- **Your objective**:
Write the data out again exactly, dropping any images it holds.

START Extracted data

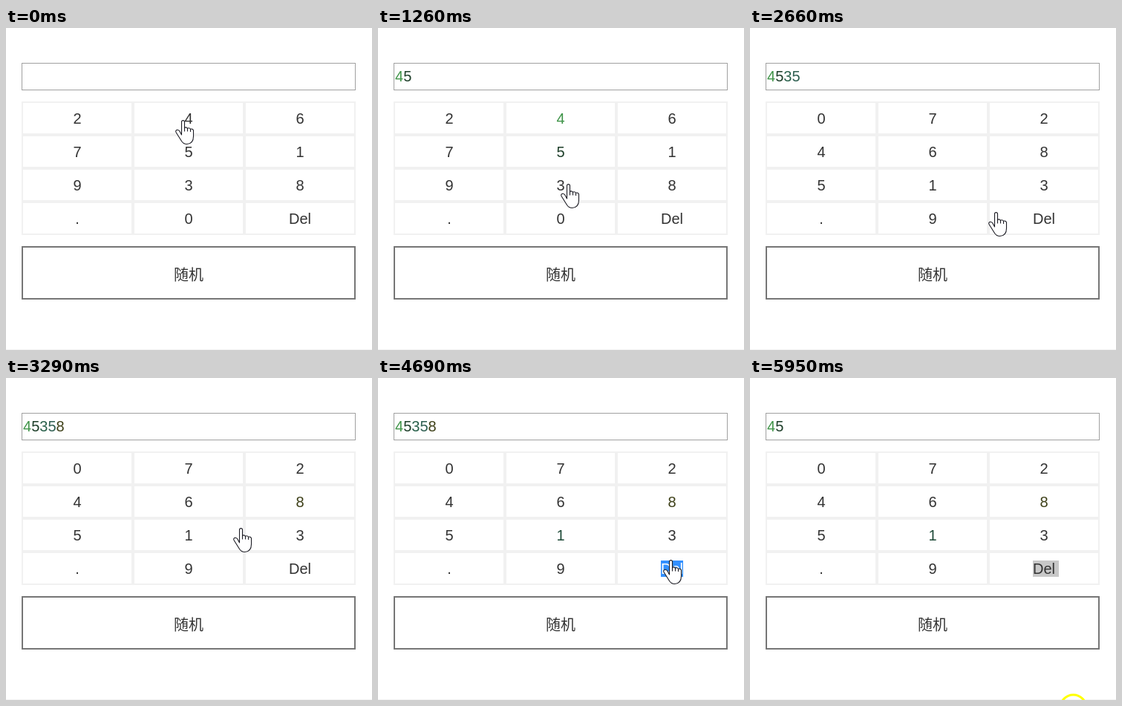
These frames come from a looping animation (493x434 px, 6020 ms). An HTML page:

```html
<!DOCTYPE html>
<html lang="zh">
<head>
<meta charset="utf-8">
<title>Random keypad</title>
<style>
  html, body { margin: 0; width: 100%; height: 100%; overflow: hidden; background: #fff; }
  svg { display: block; }
  text { font: 20px "Liberation Sans", Arial, sans-serif; fill: #333; white-space: pre; }
  .cjk { font-family: "Noto Sans CJK SC", "Noto Sans CJK", sans-serif; }
  .mid { text-anchor: middle; }
</style>
</head>
<body>
<svg width="493" height="434" viewBox="0 0 493 434">
  <path d="M0 433.5H493" stroke="#f3f3f3"/>
  <rect x="21.5" y="47.5" width="449" height="36" fill="#fff" stroke="#a0a0a0"/>
  <text id="entry" x="23" y="72"></text>
  <g id="keys" stroke="#f1f1f1" stroke-width="2"></g>
  <rect id="selection" x="381" y="246" height="22"/>
  <g id="labels" class="mid"></g>
  <rect x="22" y="295" width="448" height="70" fill="#fff" stroke="#767676" stroke-width="2"/>
  <text class="cjk mid" x="246" y="339.5">随机</text>
  <g id="hand" stroke="#1c1c24" stroke-width="1.1" stroke-linejoin="round" stroke-linecap="round">
    <path fill="#fff" d="M8.5 20V2.6a2 2 0 0 1 4 0V10.5q2.2-1.6 4 .8q2.4-1.4 4 1q3-1 4 1.7V22q0 10-9 10.5q-4.5 0-7-4L1.3 17q-1.5-2.6 .7-3.6q2-.6 3.5 1.2z"/>
    <path fill="none" d="M12.5 10.5V15M16.5 11.3V15M20.5 12.3V15.5"/>
  </g>
  <circle id="ring" cx="435.5" cy="444.5" r="17.5" fill="none" stroke="#ff0" stroke-width="3"/>
</svg>
<script>
const LOOP = 6020, STEP = 70, SHUFFLE = 2450;
const DELETE_START = 4550, DELETE_GAP = 210, DELETE_COUNT = 4;
const $ = id => document.getElementById(id);

// The hand eases from stop to stop: time, left, top
const stops = [
  [490, 228, 124], [840, 193, 168], [1260, 246, 210], [1680, 291, 165], [2100, 269, 311],
  [2380, 272, 331], [2940, 370, 165], [3290, 306, 202], [3500, 300, 202], [3850, 322, 354],
  [4060, 343, 311], [4410, 385, 245], [5250, 382, 245], [5320, 382, 273], [5600, 430, 440]
];

// Each pressed digit tints its key and its place in the entry
const presses = [
  { at: 490, key: "4", color: "#3f9448" },
  { at: 980, key: "5", color: "#1e3f2a" },
  { at: 1400, key: "3", color: "#28604a" },
  { at: 1750, key: "5", color: "#2f5f52" },
  { at: 3080, key: "8", color: "#3e4018" },
  { at: 3500, key: "1", color: "#1e4a38" }
];
const layouts = ["2 4 6 7 5 1 9 3 8 . 0 Del", "0 7 2 4 6 8 5 1 3 . 9 Del"].map(s => s.split(" "));

function add(id, tag, attrs) {
  const el = document.createElementNS("http://www.w3.org/2000/svg", tag);
  for (const name in attrs) el.setAttribute(name, attrs[name]);
  return $(id).appendChild(el);
}

const labels = layouts[0].map((_, i) => {
  const x = 21 + i % 3 * 150, y = 99 + Math.floor(i / 3) * 45;
  add("keys", "rect", { x: x + 1, y: y + 1, width: 148, height: 43, fill: "#fff" });
  return add("labels", "text", { x: x + 75, y: y + 30 });
});
const digits = presses.map(({ color }) => add("entry", "tspan", { style: `fill:${color}` }));

const clamp = (v, lo, hi) => Math.min(hi, Math.max(lo, v));

function handAt(t) {
  const i = clamp(stops.findIndex(([time]) => time > t), 1, stops.length - 1);
  const [t0, x0, y0] = stops[i - 1], [t1, x1, y1] = stops[i];
  const p = clamp((t - t0) / (t1 - t0), 0, 1), k = p * p * (3 - 2 * p);
  return [x0 + (x1 - x0) * k, y0 + (y1 - y0) * k].map(Math.round);
}

function render(t) {
  const pressed = presses.filter(p => p.at <= t);
  const deleted = clamp(Math.floor((t - DELETE_START) / DELETE_GAP) + 1, 0, DELETE_COUNT);
  digits.forEach((d, i) => d.textContent = i < pressed.length - deleted ? presses[i].key : "");

  const shuffled = t >= SHUFFLE;
  const colors = {};
  for (const { at, key, color } of pressed)
    if (at >= SHUFFLE === shuffled) colors[key] = color;

  // A double click selects the word, a triple click the whole line
  const selected = t >= 4690, blurred = t >= 5880;
  if (selected && !blurred) colors.Del = "#fff";
  $("selection").setAttribute("width", !selected ? 0 : t < 4900 ? 30 : 35);
  $("selection").setAttribute("fill", blurred ? "#c8c8c8" : "#3390ff");
  labels.forEach((label, i) => {
    const key = layouts[+shuffled][i];
    label.textContent = key;
    label.style.fill = colors[key] || "#333";
  });

  // The hand is out of sight after its last stop
  const last = stops[stops.length - 1][0];
  $("hand").style.display = t > last ? "none" : "";
  $("hand").setAttribute("transform", `translate(${t < stops[0][0] ? stops[0].slice(1) : handAt(t)})`);
  $("ring").style.display = t >= 5950 ? "" : "none";
}

const start = performance.now();
function tick() {
  const t = (performance.now() - start) % LOOP;
  render(Math.floor(t / STEP) * STEP);
  requestAnimationFrame(tick);
}
tick();
</script>
</body>
</html>
```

END Extracted data

- **Answer below**:
These frames come from a looping animation (493x434 px, 6020 ms). An HTML page:

```html
<!DOCTYPE html>
<html lang="zh">
<head>
<meta charset="utf-8">
<title>Random keypad</title>
<style>
  html, body { margin: 0; width: 100%; height: 100%; overflow: hidden; background: #fff; }
  svg { display: block; }
  text { font: 20px "Liberation Sans", Arial, sans-serif; fill: #333; white-space: pre; }
  .cjk { font-family: "Noto Sans CJK SC", "Noto Sans CJK", sans-serif; }
  .mid { text-anchor: middle; }
</style>
</head>
<body>
<svg width="493" height="434" viewBox="0 0 493 434">
  <path d="M0 433.5H493" stroke="#f3f3f3"/>
  <rect x="21.5" y="47.5" width="449" height="36" fill="#fff" stroke="#a0a0a0"/>
  <text id="entry" x="23" y="72"></text>
  <g id="keys" stroke="#f1f1f1" stroke-width="2"></g>
  <rect id="selection" x="381" y="246" height="22"/>
  <g id="labels" class="mid"></g>
  <rect x="22" y="295" width="448" height="70" fill="#fff" stroke="#767676" stroke-width="2"/>
  <text class="cjk mid" x="246" y="339.5">随机</text>
  <g id="hand" stroke="#1c1c24" stroke-width="1.1" stroke-linejoin="round" stroke-linecap="round">
    <path fill="#fff" d="M8.5 20V2.6a2 2 0 0 1 4 0V10.5q2.2-1.6 4 .8q2.4-1.4 4 1q3-1 4 1.7V22q0 10-9 10.5q-4.5 0-7-4L1.3 17q-1.5-2.6 .7-3.6q2-.6 3.5 1.2z"/>
    <path fill="none" d="M12.5 10.5V15M16.5 11.3V15M20.5 12.3V15.5"/>
  </g>
  <circle id="ring" cx="435.5" cy="444.5" r="17.5" fill="none" stroke="#ff0" stroke-width="3"/>
</svg>
<script>
const LOOP = 6020, STEP = 70, SHUFFLE = 2450;
const DELETE_START = 4550, DELETE_GAP = 210, DELETE_COUNT = 4;
const $ = id => document.getElementById(id);

// The hand eases from stop to stop: time, left, top
const stops = [
  [490, 228, 124], [840, 193, 168], [1260, 246, 210], [1680, 291, 165], [2100, 269, 311],
  [2380, 272, 331], [2940, 370, 165], [3290, 306, 202], [3500, 300, 202], [3850, 322, 354],
  [4060, 343, 311], [4410, 385, 245], [5250, 382, 245], [5320, 382, 273], [5600, 430, 440]
];

// Each pressed digit tints its key and its place in the entry
const presses = [
  { at: 490, key: "4", color: "#3f9448" },
  { at: 980, key: "5", color: "#1e3f2a" },
  { at: 1400, key: "3", color: "#28604a" },
  { at: 1750, key: "5", color: "#2f5f52" },
  { at: 3080, key: "8", color: "#3e4018" },
  { at: 3500, key: "1", color: "#1e4a38" }
];
const layouts = ["2 4 6 7 5 1 9 3 8 . 0 Del", "0 7 2 4 6 8 5 1 3 . 9 Del"].map(s => s.split(" "));

function add(id, tag, attrs) {
  const el = document.createElementNS("http://www.w3.org/2000/svg", tag);
  for (const name in attrs) el.setAttribute(name, attrs[name]);
  return $(id).appendChild(el);
}

const labels = layouts[0].map((_, i) => {
  const x = 21 + i % 3 * 150, y = 99 + Math.floor(i / 3) * 45;
  add("keys", "rect", { x: x + 1, y: y + 1, width: 148, height: 43, fill: "#fff" });
  return add("labels", "text", { x: x + 75, y: y + 30 });
});
const digits = presses.map(({ color }) => add("entry", "tspan", { style: `fill:${color}` }));

const clamp = (v, lo, hi) => Math.min(hi, Math.max(lo, v));

function handAt(t) {
  const i = clamp(stops.findIndex(([time]) => time > t), 1, stops.length - 1);
  const [t0, x0, y0] = stops[i - 1], [t1, x1, y1] = stops[i];
  const p = clamp((t - t0) / (t1 - t0), 0, 1), k = p * p * (3 - 2 * p);
  return [x0 + (x1 - x0) * k, y0 + (y1 - y0) * k].map(Math.round);
}

function render(t) {
  const pressed = presses.filter(p => p.at <= t);
  const deleted = clamp(Math.floor((t - DELETE_START) / DELETE_GAP) + 1, 0, DELETE_COUNT);
  digits.forEach((d, i) => d.textContent = i < pressed.length - deleted ? presses[i].key : "");

  const shuffled = t >= SHUFFLE;
  const colors = {};
  for (const { at, key, color } of pressed)
    if (at >= SHUFFLE === shuffled) colors[key] = color;

  // A double click selects the word, a triple click the whole line
  const selected = t >= 4690, blurred = t >= 5880;
  if (selected && !blurred) colors.Del = "#fff";
  $("selection").setAttribute("width", !selected ? 0 : t < 4900 ? 30 : 35);
  $("selection").setAttribute("fill", blurred ? "#c8c8c8" : "#3390ff");
  labels.forEach((label, i) => {
    const key = layouts[+shuffled][i];
    label.textContent = key;
    label.style.fill = colors[key] || "#333";
  });

  // The hand is out of sight after its last stop
  const last = stops[stops.length - 1][0];
  $("hand").style.display = t > last ? "none" : "";
  $("hand").setAttribute("transform", `translate(${t < stops[0][0] ? stops[0].slice(1) : handAt(t)})`);
  $("ring").style.display = t >= 5950 ? "" : "none";
}

const start = performance.now();
function tick() {
  const t = (performance.now() - start) % LOOP;
  render(Math.floor(t / STEP) * STEP);
  requestAnimationFrame(tick);
}
tick();
</script>
</body>
</html>
```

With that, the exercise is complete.